Gentrification is currently concentrated in downtown Olympia, though rents are increasing throughout the city. In downtown, there is little rental housing and a large houseless population. Thus, criminalizing houselessness and policing public space are fundamental to gentrification in Olympia. Multiple city ordinances ban or limit public camping, loitering and sleeping in cars. Public bathrooms are inadequate and often close by 8 or 9 pm. Public benches are routinely removed or fitted with dividers to prevent people sleeping on them. This winter, the government will not open its Warming Center, which has been a vital resource for houseless people. In this context it is crucial to organize on the terrain of public space in Olympia, and to see that struggles over public bathroom access, or against the removal of a park bench, are as essential as organizing to stop evictions or rent increases.

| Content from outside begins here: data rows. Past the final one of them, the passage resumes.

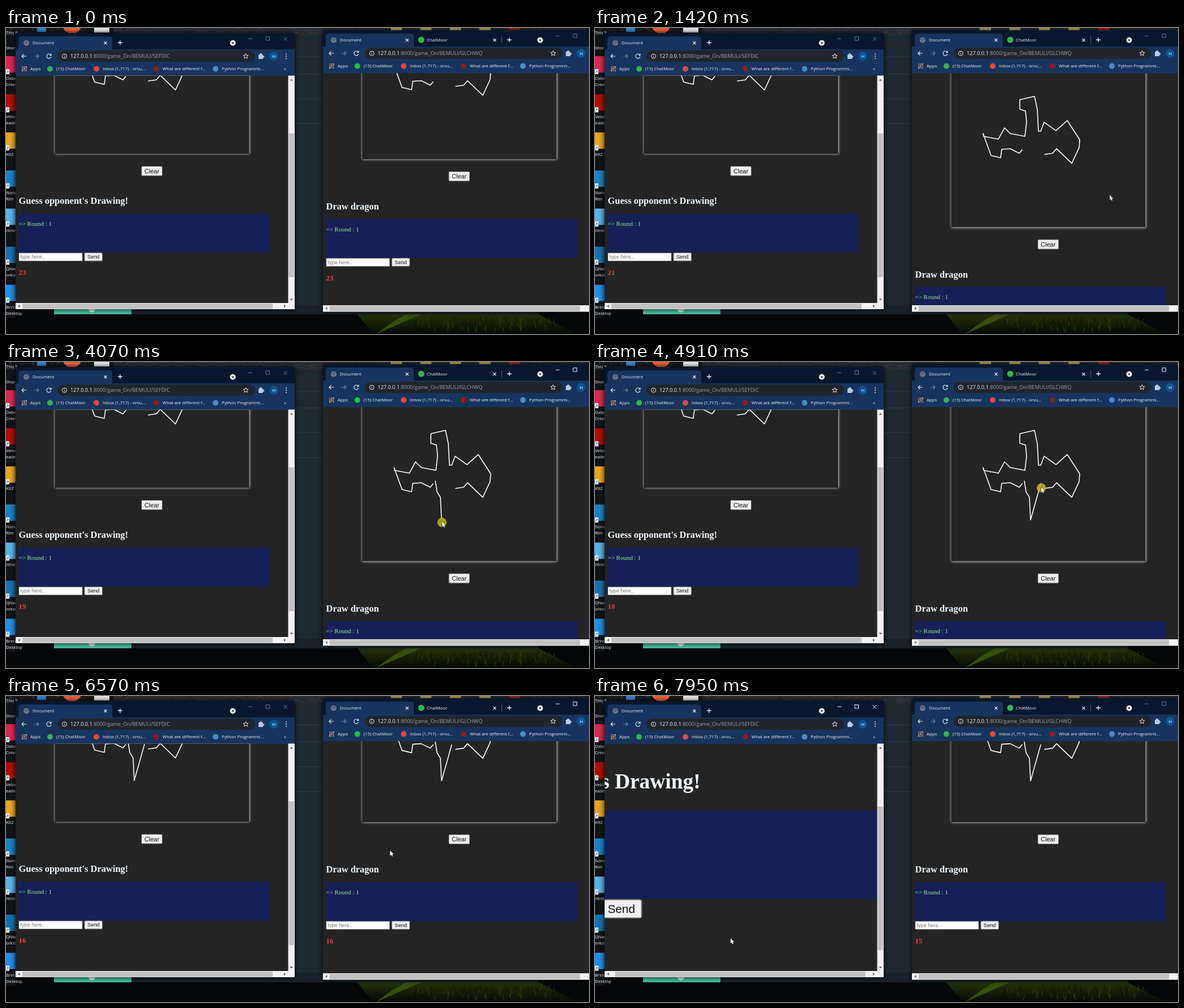
An HTML page with a canvas that plays this animation: 1032 by 543 pixels, repeating every 7.99 s.

```html
<!DOCTYPE html>
<html lang="en">
<head>
<meta charset="utf-8">
<title>Drawing game</title>
<style>
html, body { margin: 0; height: 100%; overflow: hidden; background: #000; }
canvas { display: block; }
</style>
</head>
<body>
<canvas id="stage" width="1032" height="543"></canvas>
<script>
const ctx = document.getElementById('stage').getContext('2d');
const LOOP = 7990;
const UI = '"Open Sans", sans-serif';
const SERIF = '"Liberation Serif", serif';
const SANS = '"Liberation Sans", sans-serif';
const RIGHT_X = 544;
const DRAW_START = 2970, DRAW_END = 4900;
const FOCUS_RIGHT = 2520, FOCUS_LEFT = 7710;

// Each glide carries the pointer to a new resting place
const glides = [
  { from: 190, to: 620, x: 910, y: 331 },
  { from: 900, to: 980, x: 911, y: 296 },
  { from: 1500, to: 1940, x: 764, y: 221 },
  { from: 2010, to: 2210, x: 761, y: 217 },
  { from: DRAW_START, to: 3150, x: 764, y: 236 },
  { from: 3160, to: 3430, x: 770, y: 246 },
  { from: 3670, to: 4150, x: 772, y: 286 },
  { from: 4150, to: DRAW_END, x: 790, y: 222 },
  { from: 5350, to: 5800, x: 724, y: 367 },
  { from: 6150, to: 6950, x: 642, y: 195 },
  { from: 6980, to: 7460, x: 240, y: 430 }
];
const dragon = new Path2D('M756 217L751 223 735 215 720 216 718 231 701 227 687 188' +
  ' 688 193 714 198 725 178 735 188 761 193 764 168 762 148 752 145 752 128 778 122' +
  ' 783 146 785 184 789 184 795 168 816 183 836 165 858 199 857 213 844 241 817 215' +
  ' 810 223 796 225');

const progress = (t, from, to) => Math.min(1, Math.max(0, (t - from) / (to - from)));
function ease(t, from, to) {
  const p = progress(t, from, to);
  return p * p * (3 - 2 * p);
}
function pointerAt(t) {
  let x = 975, y = 546;
  for (const g of glides) {
    const p = ease(t, g.from, g.to);
    x += (g.x - x) * p;
    y += (g.y - y) * p;
  }
  return [x, y];
}
const rightPageOffset = t =>
  9.5 + 120.7 * ease(t, 1210, 1420) - 129.6 * ease(t, 5830, 6116);

function seededRandom(seed) {
  return () => (seed = seed * 16807 % 2147483647) / 2147483647;
}

function rect(x, y, w, h, color) {
  ctx.fillStyle = color;
  ctx.fillRect(x, y, w, h);
}
function round(x, y, w, h, r, color) {
  ctx.fillStyle = color;
  ctx.beginPath();
  ctx.roundRect(x, y, w, h, r);
  ctx.fill();
}
function disc(x, y, r, color) {
  ctx.fillStyle = color;
  ctx.beginPath();
  ctx.arc(x, y, r, 0, 7);
  ctx.fill();
}
function line(d, color, width = 1) {
  ctx.strokeStyle = color;
  ctx.lineWidth = width;
  ctx.stroke(new Path2D(d));
}
function shape(d, color) {
  ctx.fillStyle = color;
  ctx.fill(new Path2D(d));
}
function text(s, x, y, font, color) {
  ctx.font = font;
  ctx.fillStyle = color;
  ctx.fillText(s, x, y);
}
function scoped(fn) {
  ctx.save();
  fn();
  ctx.restore();
}
function clip(x, y, w, h) {
  ctx.beginPath();
  ctx.rect(x, y, w, h);
  ctx.clip();
}

function wallpaper() {
  const random = seededRandom(7);
  rect(0, 0, 1032, 543, '#050607');
  rect(0, 0, 1032, 14, '#2a2d31');
  rect(0, 0, 190, 14, '#15181b');
  rect(0, 14, 17, 500, '#111417');
  for (let i = 0; i < 300; i++) {
    rect(random() * 1032, random() * 13, 3, 1, random() < 0.5 ? '#15181b' : '#44484e');
  }

  const meadow = ctx.createLinearGradient(0, 508, 0, 543);
  meadow.addColorStop(0, '#22330a');
  meadow.addColorStop(1, '#050803');
  shape('M622 508H943L1010 543H650Z', meadow);
  shape('M655 543L735 508H708L684 522Z', '#34500a');
  for (let i = 0; i < 90; i++) {
    const x = 725 + random() * 250;
    line(`M${x} ${512 + random() * 20}l${random() * 8 - 4} 9`, random() < 0.6 ? '#0a1004' : '#2e4509');
  }
}

function backWindow() {
  rect(85, 13, 858, 495, '#1d2a32');
  rect(222, 491, 721, 17, '#17222a');
  for (const y of [51, 81, 125, 169]) rect(511, y, 50, 1, '#2d3b43');
  rect(85, 498, 137, 10, '#45c09e');
  disc(152, 498, 6.5, '#e8f4f0');
}

function desktopIcons() {
  const font = '7.5px ' + UI, white = '#f2f2f2';
  rect(55, 0, 16, 7, '#2e8ad0');
  disc(117, -7, 17, '#f2613a');
  rect(156, 0, 27, 8, '#eceff2');
  for (let i = 0; i < 5; i++) {
    rect(681 + 52.3 * i, 0, 20, 4, i === 4 ? '#b52b26' : '#d6b75d');
  }

  text('This P', 0, 11, font, white);
  text('Short', 0, 38, font, white);
  const shortcuts = [
    ['#e0254c', 'Oxbe', 'Creat'], ['#b30b00', 'Velor', 'eader'], ['#eba51d', 'KitZ', ''],
    ['#1583ca', 'Norvel', 'Rim'], ['#54b4ec', 'ntrol', ''], ['#1273b5', 'QNwo', 'orkst'],
    ['#1c90ed', 'Brim', 'Desktop']
  ];
  shortcuts.forEach(([color, top, bottom], i) => {
    const y = 50 + 67.6 * i;
    rect(0, y, 17, 29, color);
    rect(0, y + 23, 6, 9, '#f1f3f5');
    line(`M1 ${y + 30}L4 ${y + 26}M2 ${y + 26}H4V${y + 28}`, '#1769b0');
    text(top, 0, y + 42, font, white);
    text(bottom, 0, y + 53, font, white);
  });
}

function star(x, y, r, color) {
  let d = 'M';
  for (let i = 0; i < 10; i++) {
    const a = Math.PI * (i / 5 - 0.5), size = i % 2 ? r * 0.45 : r;
    d += `${x + size * Math.cos(a)} ${y + size * Math.sin(a)} `;
  }
  line(d + 'Z', color);
}

function tabStrip(tabEnd, captionColor, secondTab) {
  const white = '#f0f3f6';
  const cross = x => line(`M${x - 2.5} 24l5 5m0-5l-5 5`, white, 1.1);
  round(22, 15, tabEnd - 22, 26, [5, 5, 0, 0], '#17345e');
  disc(36, 26.5, 5, '#6f7b88');
  line('M32 25l3 1 1 3M36 22l1 3 3 1', '#354c6b', 1.2);
  text('Document', 47, 29, '7.8px ' + UI, white);
  cross(tabEnd - 12);
  if (secondTab) {
    disc(191, 26, 5.5, '#2ab944');
    text('ChatMoor', 201, 29, '7.8px ' + UI, white);
    cross(321);
    rect(333, 20, 1, 12, '#526277');
  }
  line(`M${secondTab ? 343 : 198} 26h8m-4-4v8`, white, 1.3);
  disc(401.5, 26.5, 5, '#f1f3f4');
  shape('M399 25.5h5l-2.5 3z', '#15263e');
  line('M429 19h7M460 15.5h6.5v6.5h-6.5zM491.500 16l6.500 6.500m0-6.500l-6.500 6.500'.replaceAll('00', ''), captionColor);
}

function addressBar(code) {
  const white = '#e4e9ef', font = '9.16px ' + UI;
  line('M36 50h-8m3.5-3.5l-3.5 3.5 3.5 3.5', white, 1.2);
  line('M50 50h8m-3.5-3.5l3.5 3.5-3.5 3.5', '#71859f', 1.2);
  line('M79.5 48a4 4 0 1 0 .4 3M80 45.5v3h-3', white, 1.2);
  round(91, 40, 350, 20, 10, '#20252b');
  line('M99.5 50a4 4 0 1 0 8 0a4 4 0 1 0-8 0M103.5 49.5v2.5M103.5 47.2v1', white);
  const host = '127.0.0.1';
  text(host, 114, 53.3, font, '#f4f5f6');
  text(':8000/game_On/BEMULI/' + code, 114 + ctx.measureText(host).width, 53.3, font, '#9ba2a9');
  star(424.5, 50, 4.7, white);
  round(447, 47, 8, 8, 1, '#b9cbe2');
  disc(451, 46.5, 1.8, '#b9cbe2');
  disc(455.5, 51, 1.8, '#b9cbe2');
  disc(474, 50, 7.7, '#0b5596');
  text('H', 471.2, 53, '8px ' + UI, '#fff');
  for (const y of [46, 50, 54]) disc(496, y, 1, white);
}

function bookmarkBar() {
  const dots = ['#e44b3d', '#4f9ded', '#f0be32'];
  for (let i = 0; i < 9; i++) {
    const row = Math.floor(i / 3);
    rect(28 + i % 3 * 3.3, 68 + row * 3.3, 2.3, 2.3, dots[(i + row) % 3]);
  }
  const bookmarks = [
    ['Apps', 43], ['(15) ChatMoor', 89, '#2ab944'], ['Inbox (1,717) - orvu...', 171, '#e2483c'],
    ['What are different f...', 277, '#8d1b1b'], ['Python Programmi...', 382, '#4b8bc0'], ['»', 492]
  ];
  for (const [label, x, color] of bookmarks) {
    if (color) disc(x - 11, 72.5, 5, color);
    text(label, x, 75.3, '7.75px ' + UI, '#f0f3f6');
  }
}

// Browser frame in left-window coordinates
function browser(code, width, tabEnd, active, secondTab) {
  rect(17, 9, width, 30, '#08172e');
  rect(17, 38, width, 47, '#17345e');
  tabStrip(tabEnd, active ? '#f4f6f8' : '#69778b', secondTab);
  addressBar(code);
  bookmarkBar();
}

function button(label, x, y, w, h, size) {
  round(x, y, w, h, 1.5, '#efefef');
  ctx.strokeStyle = '#767676';
  ctx.lineWidth = 0.8;
  ctx.stroke();
  ctx.textAlign = 'center';
  text(label, x + w / 2, y + h / 2 + size * 0.36, size + 'px ' + SANS, '#111');
  ctx.textAlign = 'left';
}

// The pen follows the pointer, slightly above its tip
function newStroke(t) {
  const end = Math.min(t, DRAW_END);
  ctx.beginPath();
  for (let time = DRAW_START; time < end + 20; time += 20) {
    const [x, y] = pointerAt(Math.min(time, end));
    ctx.lineTo(x - 1, y - 5);
  }
  ctx.stroke();
}

function page(title, count, t, showStroke) {
  scoped(() => {
    ctx.shadowColor = '#fff';
    ctx.shadowBlur = 4;
    rect(86.5, -200, 344, 423.3, '#242424');
  });
  scoped(() => {
    ctx.translate(-RIGHT_X, -131);
    ctx.strokeStyle = '#fff';
    ctx.lineWidth = 1.6;
    ctx.lineJoin = ctx.lineCap = 'round';
    ctx.stroke(dragon);
    if (showStroke) newStroke(t);
  });
  button('Clear', 240, 245.5, 36.5, 16.5, 11);
  text(title, 22.5, 312.3, 'bold 16.47px ' + SERIF, '#f0f8ff');
  rect(22.5, 329.5, 445, 69, '#172056');
  text('=> Round : 1', 22.5, 351, '10.98px ' + SERIF, '#90ee90');
  rect(22.5, 398.8, 113, 15, '#767676');
  rect(23.3, 399.6, 111.4, 13.4, '#fff');
  text('type here..', 25.5, 409, '9.15px ' + SANS, '#757575');
  button('Send', 139, 399, 31.5, 14.3, 9.15);
  text(count, 22.5, 438.3, 'bold 12.85px ' + SERIF, '#ee3b3f');
}

function windowBody(x, y, w, h) {
  scoped(() => {
    ctx.shadowColor = '#000';
    ctx.shadowBlur = 9;
    rect(x, y, w, h, '#242424');
  });
}

function leftWindow(t, count) {
  const pinch = progress(t, 7770, 7950), zoom = 2.275 ** pinch;
  windowBody(17, 9, 494, 490);
  browser('SEFDIC', 494, 188, t >= FOCUS_LEFT, false);
  scoped(() => {
    clip(17, 84.5, 482.5, 403.5);
    ctx.translate(239.5, 428.5);
    ctx.scale(zoom, zoom);
    ctx.translate(-239.5, -428.5);
    page("Guess opponent's Drawing!", count, t, t >= 6300);
  });
  rect(499.5, 84.5, 11.5, 414.5, '#f1f1f1');
  rect(17, 488, 494, 11, '#f1f1f1');
  rect(500.5, 187 + 9 * pinch, 9.5, 255, '#c1c1c1');
  rect(29 + 6.5 * pinch, 489, 443, 9.5, '#c1c1c1');
  shape('M502.8 93.5h5l-2.5-3zM502.8 480.5h5l-2.5 3z', '#505050');
  shape('M24.5 491v5l-3-2.5zM492 491v5l3-2.5z', '#505050');
}

function rightWindow(t, count) {
  windowBody(561, 4, 480, 500);
  scoped(() => {
    ctx.translate(RIGHT_X, -5);
    browser('GLCHWQ', 480, 178, t >= FOCUS_RIGHT && t < FOCUS_LEFT, true);
  });
  scoped(() => {
    clip(561, 80, 471, 412);
    ctx.translate(RIGHT_X, rightPageOffset(t));
    page('Draw dragon', count, t, t > DRAW_START);
  });
  rect(561, 492, 471, 11.5, '#f1f1f1');
  rect(573, 493, 443, 9.5, '#c1c1c1');
  shape('M568.5 495v5l-3-2.5z', '#505050');
}

function drawPointer(t) {
  const [x, y] = pointerAt(t);
  if (t >= FOCUS_RIGHT && t < 5350) disc(x, y + 1.5, 8.3, 'rgba(190,180,20,.85)');
  scoped(() => {
    ctx.translate(x, y);
    const arrow = 'M0 0V9L2 7.2 3.5 10.5 5 9.8 3.6 6.6H6.5Z';
    line(arrow, '#111');
    shape(arrow, '#fff');
  });
}

function draw(t) {
  const count = 23 - Math.floor((t + 620) / 1000);
  wallpaper();
  backWindow();
  desktopIcons();
  leftWindow(t, count);
  rightWindow(t, count);
  drawPointer(t);
}

const start = performance.now();
function tick() {
  draw((performance.now() - start) % LOOP);
  requestAnimationFrame(tick);
}
tick();
</script>
</body>
</html>
```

Downtown Olympia is currently host to various “market-rate” (luxury) housing developments. The 1-2-3 4th Project at 4th/Columbia St. and the 321 Lofts at Legion/Adams are completed. 2017-2018 promises to see massive redevelopment with the construction of nearly 100 units of market-rate housing on an empty lot on State Ave. and the conversion of the Mistake-on-the-Lake to almost 150 units of market-rate housing, known as the “Views-on-Fifth” project. Developers Walker John (a Thurston Co. resident who also built the 321 Lofts) and Ken Brogan are responsible for these projects, respectively. These developments increase property values, and with them rents and prices, leading to displacement and the shuttering of local businesses. Currently there is little organized opposition to luxury development, and less that is informed by a radical critique of gentrification.
Solidarity organizing in Olympia
Currently, much of the resistance to gentrification in Olympia is expressed through houseless solidarity organizing. During the past year, the group Just Housing has made a name for itself with its tireless advocacy and innovative direct action tactics. Just Housing has occupied public bathrooms to protest early closures; shut down the OlyFed bank after they evicted houseless campers on their property; disrupted City Council meetings and city hall functions and staged perhaps two dozen “camp-ins” on city property in opposition to the camping ban. Just Housing also engages in advocacy, such as City Council speak-outs and writing letters-to-the-editor, which, while unable to obstruct the operation of institutions in the way that direct action can, is useful in reaching a broader base of supporters.
The recently re-formed Olympia Solidarity Network (OlySol) also seeks to confront gentrification and the housing crisis by organizing direct action campaigns with tenants against landlords’ greed and abuse. OlySol could fight rent hikes or unmet repair needs by picketing a landlord’s home, occupying a landlord’s office, distributing flyers discouraging prospective tenants from renting from a particular landlord or by destroying a landlord’s online reviews. OlySol’s current campaign is demanding that a property management company return a stolen deposit to a former tenant.
Although little resistance to luxury development currently exists, Olympia Assembly has taken the lead in organizing against the luxury redevelopment of Mistake-on-the-Lake. Thus far a range of educational, advocacy and direct action tactics have been deployed or discussed, including anti-gentrification workshops and poster campaigns, City Council speak-outs or protests like shutting down city meetings where building permits are issued, or occupying project construction sites.
To get involved, reach out to one of the following groups:
Weekly Meeting: Monday 3-5PM
United Churches 110 11th Ave SE, Olympia
Olympia Solidarity Network:
Email: Olympia Assembly@gmail.com
Robert Gorrill is active with several housing justice groups and projects in Olympia. This essay is the second part of an essay published in WIP’s December issue entitled “Causes and mechanisms of gentrification—a process inherent to capitalism.”